» DATA RECORDS:
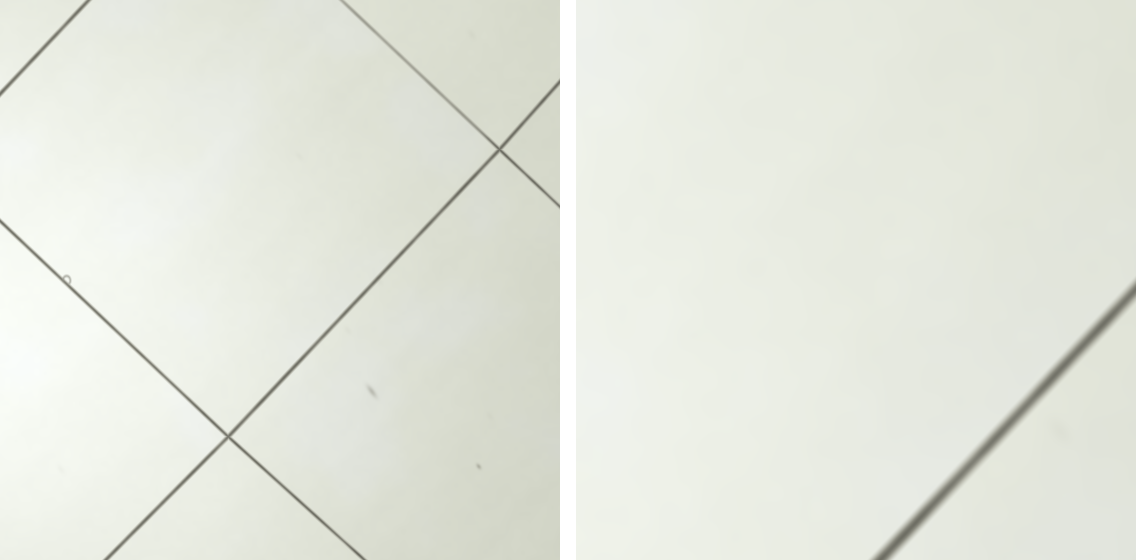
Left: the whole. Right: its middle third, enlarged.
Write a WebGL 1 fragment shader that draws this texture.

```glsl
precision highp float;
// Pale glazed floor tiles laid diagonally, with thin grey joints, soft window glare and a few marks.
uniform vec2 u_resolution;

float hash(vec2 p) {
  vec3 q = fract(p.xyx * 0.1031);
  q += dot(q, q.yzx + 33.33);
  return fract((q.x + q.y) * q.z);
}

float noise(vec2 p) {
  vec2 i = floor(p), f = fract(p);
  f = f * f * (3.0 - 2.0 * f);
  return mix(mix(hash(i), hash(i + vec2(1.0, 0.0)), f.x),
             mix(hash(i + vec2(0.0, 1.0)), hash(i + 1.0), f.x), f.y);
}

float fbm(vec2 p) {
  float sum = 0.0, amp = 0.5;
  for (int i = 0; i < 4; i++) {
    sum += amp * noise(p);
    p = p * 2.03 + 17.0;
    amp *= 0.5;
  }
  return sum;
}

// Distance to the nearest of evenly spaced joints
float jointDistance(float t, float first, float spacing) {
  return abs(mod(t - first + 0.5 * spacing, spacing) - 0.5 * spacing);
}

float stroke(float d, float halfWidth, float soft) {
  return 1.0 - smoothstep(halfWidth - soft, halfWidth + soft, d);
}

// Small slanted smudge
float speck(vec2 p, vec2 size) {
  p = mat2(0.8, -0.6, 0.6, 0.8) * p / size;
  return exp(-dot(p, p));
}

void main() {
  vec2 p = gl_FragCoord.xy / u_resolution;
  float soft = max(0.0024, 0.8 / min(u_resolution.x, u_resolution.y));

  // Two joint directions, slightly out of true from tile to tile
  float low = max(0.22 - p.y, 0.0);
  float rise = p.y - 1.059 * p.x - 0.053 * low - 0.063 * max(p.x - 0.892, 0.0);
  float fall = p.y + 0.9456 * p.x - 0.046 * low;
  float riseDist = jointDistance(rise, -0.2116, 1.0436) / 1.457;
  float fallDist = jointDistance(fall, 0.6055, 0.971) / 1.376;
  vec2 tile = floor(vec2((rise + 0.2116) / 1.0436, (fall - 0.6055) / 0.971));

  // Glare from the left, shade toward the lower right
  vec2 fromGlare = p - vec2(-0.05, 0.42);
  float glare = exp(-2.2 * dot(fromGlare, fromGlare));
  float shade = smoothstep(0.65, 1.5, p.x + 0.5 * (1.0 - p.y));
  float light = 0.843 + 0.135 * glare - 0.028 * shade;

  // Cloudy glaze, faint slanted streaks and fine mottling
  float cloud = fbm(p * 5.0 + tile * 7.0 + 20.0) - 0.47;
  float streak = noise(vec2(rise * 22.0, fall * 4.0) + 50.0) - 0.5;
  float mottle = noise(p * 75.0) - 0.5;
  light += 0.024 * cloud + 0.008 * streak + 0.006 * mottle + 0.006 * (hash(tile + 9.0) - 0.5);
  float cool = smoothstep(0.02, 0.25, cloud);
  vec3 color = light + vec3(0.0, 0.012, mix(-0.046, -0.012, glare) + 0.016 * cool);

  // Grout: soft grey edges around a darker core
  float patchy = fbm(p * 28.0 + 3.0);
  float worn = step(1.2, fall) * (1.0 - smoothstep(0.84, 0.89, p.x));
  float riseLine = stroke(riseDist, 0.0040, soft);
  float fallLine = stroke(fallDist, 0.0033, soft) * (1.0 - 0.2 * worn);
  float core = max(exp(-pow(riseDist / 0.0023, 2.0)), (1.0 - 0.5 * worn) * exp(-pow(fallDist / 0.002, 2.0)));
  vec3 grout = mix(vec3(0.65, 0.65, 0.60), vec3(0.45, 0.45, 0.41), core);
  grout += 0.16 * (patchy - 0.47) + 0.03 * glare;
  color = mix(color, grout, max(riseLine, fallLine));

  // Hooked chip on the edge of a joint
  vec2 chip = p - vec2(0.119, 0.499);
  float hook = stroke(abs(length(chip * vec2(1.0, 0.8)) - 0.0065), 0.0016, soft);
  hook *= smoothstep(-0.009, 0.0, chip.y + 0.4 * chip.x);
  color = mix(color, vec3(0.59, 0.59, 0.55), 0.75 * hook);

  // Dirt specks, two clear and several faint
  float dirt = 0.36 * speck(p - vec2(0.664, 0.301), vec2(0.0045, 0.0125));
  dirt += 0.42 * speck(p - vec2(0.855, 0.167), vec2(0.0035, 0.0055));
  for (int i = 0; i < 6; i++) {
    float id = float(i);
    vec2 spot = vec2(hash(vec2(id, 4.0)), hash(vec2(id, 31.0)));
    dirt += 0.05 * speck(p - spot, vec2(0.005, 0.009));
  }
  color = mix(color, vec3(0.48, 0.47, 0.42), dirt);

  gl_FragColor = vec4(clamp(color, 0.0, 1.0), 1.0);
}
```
* * *
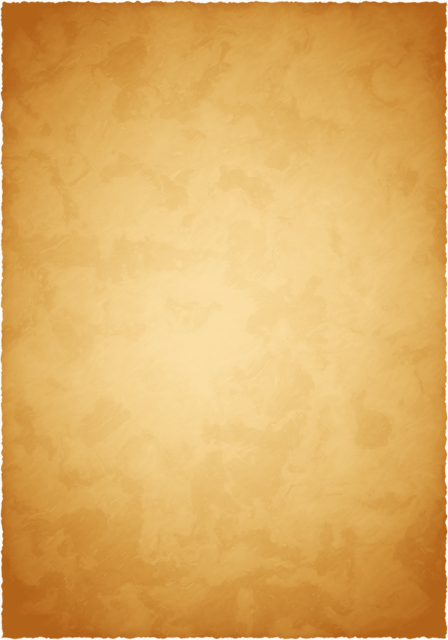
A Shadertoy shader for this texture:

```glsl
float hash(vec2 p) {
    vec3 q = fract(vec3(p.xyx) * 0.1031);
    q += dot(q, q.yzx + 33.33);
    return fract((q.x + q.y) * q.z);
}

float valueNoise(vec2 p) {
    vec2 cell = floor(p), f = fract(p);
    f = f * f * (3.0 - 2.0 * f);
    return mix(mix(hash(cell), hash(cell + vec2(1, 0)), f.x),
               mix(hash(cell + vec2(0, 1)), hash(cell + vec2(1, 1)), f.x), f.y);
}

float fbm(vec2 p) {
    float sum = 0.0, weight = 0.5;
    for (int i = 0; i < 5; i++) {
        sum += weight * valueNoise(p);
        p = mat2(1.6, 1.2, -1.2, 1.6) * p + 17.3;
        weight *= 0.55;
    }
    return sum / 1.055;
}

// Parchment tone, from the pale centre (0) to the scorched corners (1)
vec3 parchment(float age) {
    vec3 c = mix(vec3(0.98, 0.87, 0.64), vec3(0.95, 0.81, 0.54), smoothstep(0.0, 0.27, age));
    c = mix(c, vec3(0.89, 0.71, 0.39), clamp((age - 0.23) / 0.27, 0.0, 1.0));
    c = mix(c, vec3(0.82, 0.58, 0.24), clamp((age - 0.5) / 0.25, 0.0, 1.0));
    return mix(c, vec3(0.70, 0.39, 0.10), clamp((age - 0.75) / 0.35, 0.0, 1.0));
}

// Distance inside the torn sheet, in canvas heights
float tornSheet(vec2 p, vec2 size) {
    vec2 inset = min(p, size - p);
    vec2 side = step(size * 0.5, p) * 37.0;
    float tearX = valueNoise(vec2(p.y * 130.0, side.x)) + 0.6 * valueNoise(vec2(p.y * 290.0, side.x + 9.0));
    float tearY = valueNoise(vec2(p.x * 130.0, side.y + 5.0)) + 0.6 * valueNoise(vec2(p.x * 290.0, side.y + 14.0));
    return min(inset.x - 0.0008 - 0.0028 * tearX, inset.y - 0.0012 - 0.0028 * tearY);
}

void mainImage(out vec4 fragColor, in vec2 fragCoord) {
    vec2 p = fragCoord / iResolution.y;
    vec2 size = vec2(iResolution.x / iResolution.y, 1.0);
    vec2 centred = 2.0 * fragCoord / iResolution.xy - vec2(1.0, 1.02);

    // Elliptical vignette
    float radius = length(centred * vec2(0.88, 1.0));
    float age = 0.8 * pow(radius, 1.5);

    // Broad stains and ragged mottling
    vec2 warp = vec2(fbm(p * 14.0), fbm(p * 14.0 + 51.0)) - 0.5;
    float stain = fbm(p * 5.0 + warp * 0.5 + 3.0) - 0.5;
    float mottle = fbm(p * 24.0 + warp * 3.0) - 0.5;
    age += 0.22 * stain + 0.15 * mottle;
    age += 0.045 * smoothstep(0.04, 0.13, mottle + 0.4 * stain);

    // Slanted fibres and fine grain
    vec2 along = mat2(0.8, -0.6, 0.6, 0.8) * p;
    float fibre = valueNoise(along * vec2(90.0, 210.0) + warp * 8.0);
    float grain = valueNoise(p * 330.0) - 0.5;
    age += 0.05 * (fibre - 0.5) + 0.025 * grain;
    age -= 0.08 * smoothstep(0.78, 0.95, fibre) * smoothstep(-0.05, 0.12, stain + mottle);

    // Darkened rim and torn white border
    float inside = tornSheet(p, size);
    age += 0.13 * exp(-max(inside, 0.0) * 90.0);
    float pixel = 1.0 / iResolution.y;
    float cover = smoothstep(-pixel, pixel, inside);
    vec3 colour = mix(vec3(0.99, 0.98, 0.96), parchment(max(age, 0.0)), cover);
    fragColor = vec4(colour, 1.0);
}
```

» WHAT THIS TASK INVOLVES: Across the entries, work out how many lines hold the word "radius". Reply with that number only.

» RESPONSE TO THIS EXERCISE: 2